WHAT NEEDS TO BE DONE ::
Search the records for "clipPath" and copy each line that holds it.

RAW DATA ::
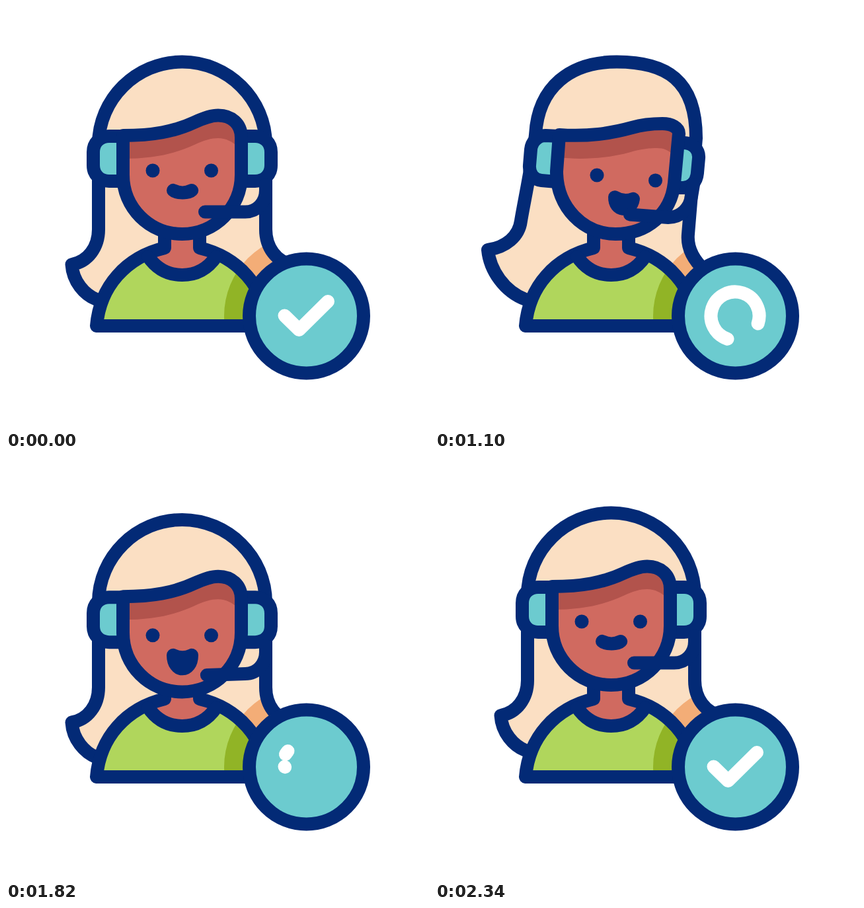
An HTML page for the animation above (2400 ms loop, 640x640 px).

```html
<!DOCTYPE html>
<html lang="en">
<head>
<meta charset="utf-8">
<title>Support agent</title>
<style>
  html, body { margin: 0; width: 100%; height: 100%; overflow: hidden; background: #fff; }
  svg { display: block; width: 100%; height: 100%; }
  .line { fill: none; stroke: #032a76; stroke-width: 20; stroke-linecap: round; stroke-linejoin: round; }
  .mark { fill: none; stroke: #fff; stroke-width: 20; stroke-linecap: round; stroke-linejoin: round; }
  .ink { fill: #032a76; }
  .hair { fill: #fbdfc3; }
  .skin { fill: #d06a60; }
  .teal { fill: #6ccbcf; }
</style>
</head>
<body>
<svg viewBox="0 0 640 640">
  <defs>
    <path id="hair"/>
    <path id="face"/>
    <path id="body" d="M240 345V366C182 380 142 424 137 484H396C391 424 351 380 293 366V345"/>
    <clipPath id="inHair"><use href="#hair"/></clipPath>
    <clipPath id="inFace"><use href="#face"/></clipPath>
    <clipPath id="inBody"><use href="#body"/></clipPath>
  </defs>

  <use href="#hair" class="hair"/>
  <circle cx="454" cy="469" r="124" fill="#f3ad77" clip-path="url(#inHair)"/>
  <use href="#hair" class="line"/>

  <use href="#body" fill="#b0d65c"/>
  <circle cx="454" cy="469" r="124" fill="#91b426" clip-path="url(#inBody)"/>
  <path class="skin" d="M240 345V366L215 377C228 399 246 407 266.500 407C287 407 305 399 318 377L293 366V345Z"/>
  <use href="#body" class="line"/>
  <path class="line" d="M215 379C228 398 246 407 266.500 407C287 407 305 398 318 379"/>

  <path id="padL" class="line teal"/>
  <path id="padR" class="line teal"/>
  <use href="#face" class="skin"/>
  <path id="shade" fill="#b2534c" clip-path="url(#inFace)"/>
  <use href="#face" class="line"/>
  <circle id="eyeL" class="ink" r="10.500"/>
  <circle id="eyeR" class="ink" r="10.500"/>
  <path id="mouth" class="line"/>
  <path id="mic" class="line"/>

  <circle class="line teal" cx="454.500" cy="469" r="86.500"/>
  <circle id="ring" class="mark" r="36.500" pathLength="360"/>
  <path id="check" class="mark" pathLength="100" d="M421.500 468.500L443.500 490L487 447"/>
</svg>
<script>
const LOOP = 2400;
const el = id => document.getElementById(id);
const lerp = (a, b, k) => a + (b - a) * k;

// Cosine ease from 0 to 1 between two times
const ease = (t, from, to) => {
  const u = Math.min(1, Math.max(0, (t - from) / (to - from)));
  return (1 - Math.cos(Math.PI * u)) / 2;
};

const track = (keys, t) => {
  let i = 1;
  while (i < keys.length - 1 && t > keys[i][0]) i++;
  const [t0, a] = keys[i - 1], [t1, b] = keys[i];
  return lerp(a, b, (t - t0) / (t1 - t0));
};

// Each part: rest pose, tilted pose, and nod as a y shift or a third pose
const parts = {
  hair: {
    rest: "M137 444 C119 437 101 417 99.5 391 C124 387 140 365 140 338 C140 295 140 253 140 210 C140 141 197 84.5 266.5 84.5 C336 84.5 393 141 393 210 L393 338 C393 365 409 387 433 391 L388 447",
    tilt: "M137 444 C105 432 83 400 80 369 C107 365 127 349 130 325 C134 300 147 240 152 195 C156 122 205 84.5 275 84.5 C350 84.5 395 112 395 200 L383 345 C381 366 392 385 408 400 L388 447",
    nod: 11
  },
  padL: {
    rest: "M177 197 L156 197 C142 197 132 207 132 221 L132 241 C132 255 142 265 156 265 L177 265",
    tilt: "M188 197 L167 196 C155 196 146 206 145 217 L143 241 C142 254 150 263 161 264 L184 266",
    nod: 16
  },
  padR: {
    rest: "M356 197 L377 197 C391 197 401 207 401 221 L401 241 C401 255 391 265 377 265 L356 265",
    tilt: "M369 206 L378 207 C391 208 400 218 399 230 L397 252 C396 266 388 274 376 275 L364 275",
    nod: 16
  },
  face: {
    rest: "M177 196 C222 196 255 190 285 176 C300 169 310 165.5 321 165.5 C341 165.5 356 178 356 199 L356 255.5 C356 305 316 345 266.5 345 C217 345 177 305 177 255.5 Z",
    tilt: "M188 195 C232 198 265 193 298 184 C315 179 332 178 344 178 C358 178 369 184 369 193 L362 268 C357 315 320 345 273 345 C225 345 184 305 184 250 Z",
    nod: "M177 212 C222 212 255 206 285 192 C300 185 310 181.5 321 181.5 C341 181.5 356 194 356 215 L356 266.5 C356 316 316 356 266.5 356 C217 356 177 316 177 266.5 Z"
  },
  shade: {
    rest: "M177 231 C222 231 255 224 285 210 C300 203 310 200 321 200 C333 200 342 205 352 214 L360 150 L177 150 Z",
    tilt: "M183 229 C222 233 260 231 296 221 C312 216 326 215 336 215 C346 215 353 218 362 226 L380 150 L183 150 Z",
    nod: 16
  },
  mic: {
    rest: "M393 270 L393 279 C393 297 380 311.5 362 311.5 L301 311.5",
    tilt: "M391 270 L388 288 C386 305 372 320 353 320 L295 315.5",
    nod: "M393 286 L393 296 C393 314 380 329 362 329 L304 331"
  }
};

const NUM = /-?\d+(\.\d+)?/g;
const nums = d => d.match(NUM).map(Number);
for (const id in parts) {
  const p = parts[id];
  p.node = el(id);
  p.a = nums(p.rest);
  p.b = nums(p.tilt);
  p.c = typeof p.nod === "string" ? nums(p.nod) : p.a.map((v, i) => v + (i % 2) * p.nod);
}

function pose(p, tilt, nod) {
  let i = 0;
  p.node.setAttribute("d", p.rest.replace(NUM, () => {
    const v = lerp(p.a[i], p.b[i], tilt) + (p.c[i] - p.a[i]) * nod;
    i++;
    return v.toFixed(2);
  }));
}

const place = (id, x, y, turn = 0) =>
  el(id).setAttribute("transform", `translate(${x} ${y}) rotate(${turn})`);

function dash(id, length, offset = 0) {
  const s = el(id).style;
  s.visibility = length > 0.3 ? "visible" : "hidden";
  s.strokeDasharray = `${length} 1000`;
  s.strokeDashoffset = offset;
}

const spin = [[680, -70], [1100, 108], [1380, 209], [1680, 282], [1840, 315]];

function drawMouth(t, tilt, nod) {
  const open = t > 455 && t < 1935 ? (1 - Math.cos((t - 455) / 370 * 2 * Math.PI)) / 2 : 0;
  const x = lerp(9.3, 16, open), y = lerp(4.7, 38, open);
  el("mouth").setAttribute("d", `M-14 0Q0 7 14 0C${x} ${y} ${-x} ${y} -14 0Z`);
  el("mouth").style.fill = open > 0.5 ? "#fff" : "#032a76";
  place("mouth", 267 + 19 * tilt, 279 + 11.5 * tilt + 22 * nod, 5.5 * tilt);
}

function drawBadge(t) {
  const cut = 270 * ease(t, 1680, 1840);
  const span = 270 * ease(t, 680, 980) - cut;
  place("ring", 454, 469, track(spin, t) + cut);
  dash("ring", span);

  const gone = 100 * ease(t, 220, 690);
  if (t < 1000) dash("check", 100 - gone, -gone);
  else dash("check", 100 * ease(t, 1800, 2130));
}

function draw(t) {
  const tilt = ease(t, 220, 620) - ease(t, 1100, 1500);
  const nod = ease(t, 1480, 1880) - ease(t, 1980, 2340);
  for (const id in parts) pose(parts[id], tilt, nod);
  place("eyeL", 222 + 23 * tilt, 249 + 7 * tilt + 22 * nod);
  place("eyeR", 310.5 + 23 * tilt, 249 + 15 * tilt + 22 * nod);
  drawMouth(t, tilt, nod);
  drawBadge(t);
}

function tick() {
  draw(performance.now() % LOOP);
  requestAnimationFrame(tick);
}
tick();
</script>
</body>
</html>
```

FINISHED EXERCISE ::
    <clipPath id="inHair"><use href="#hair"/></clipPath>
    <clipPath id="inFace"><use href="#face"/></clipPath>
    <clipPath id="inBody"><use href="#body"/></clipPath>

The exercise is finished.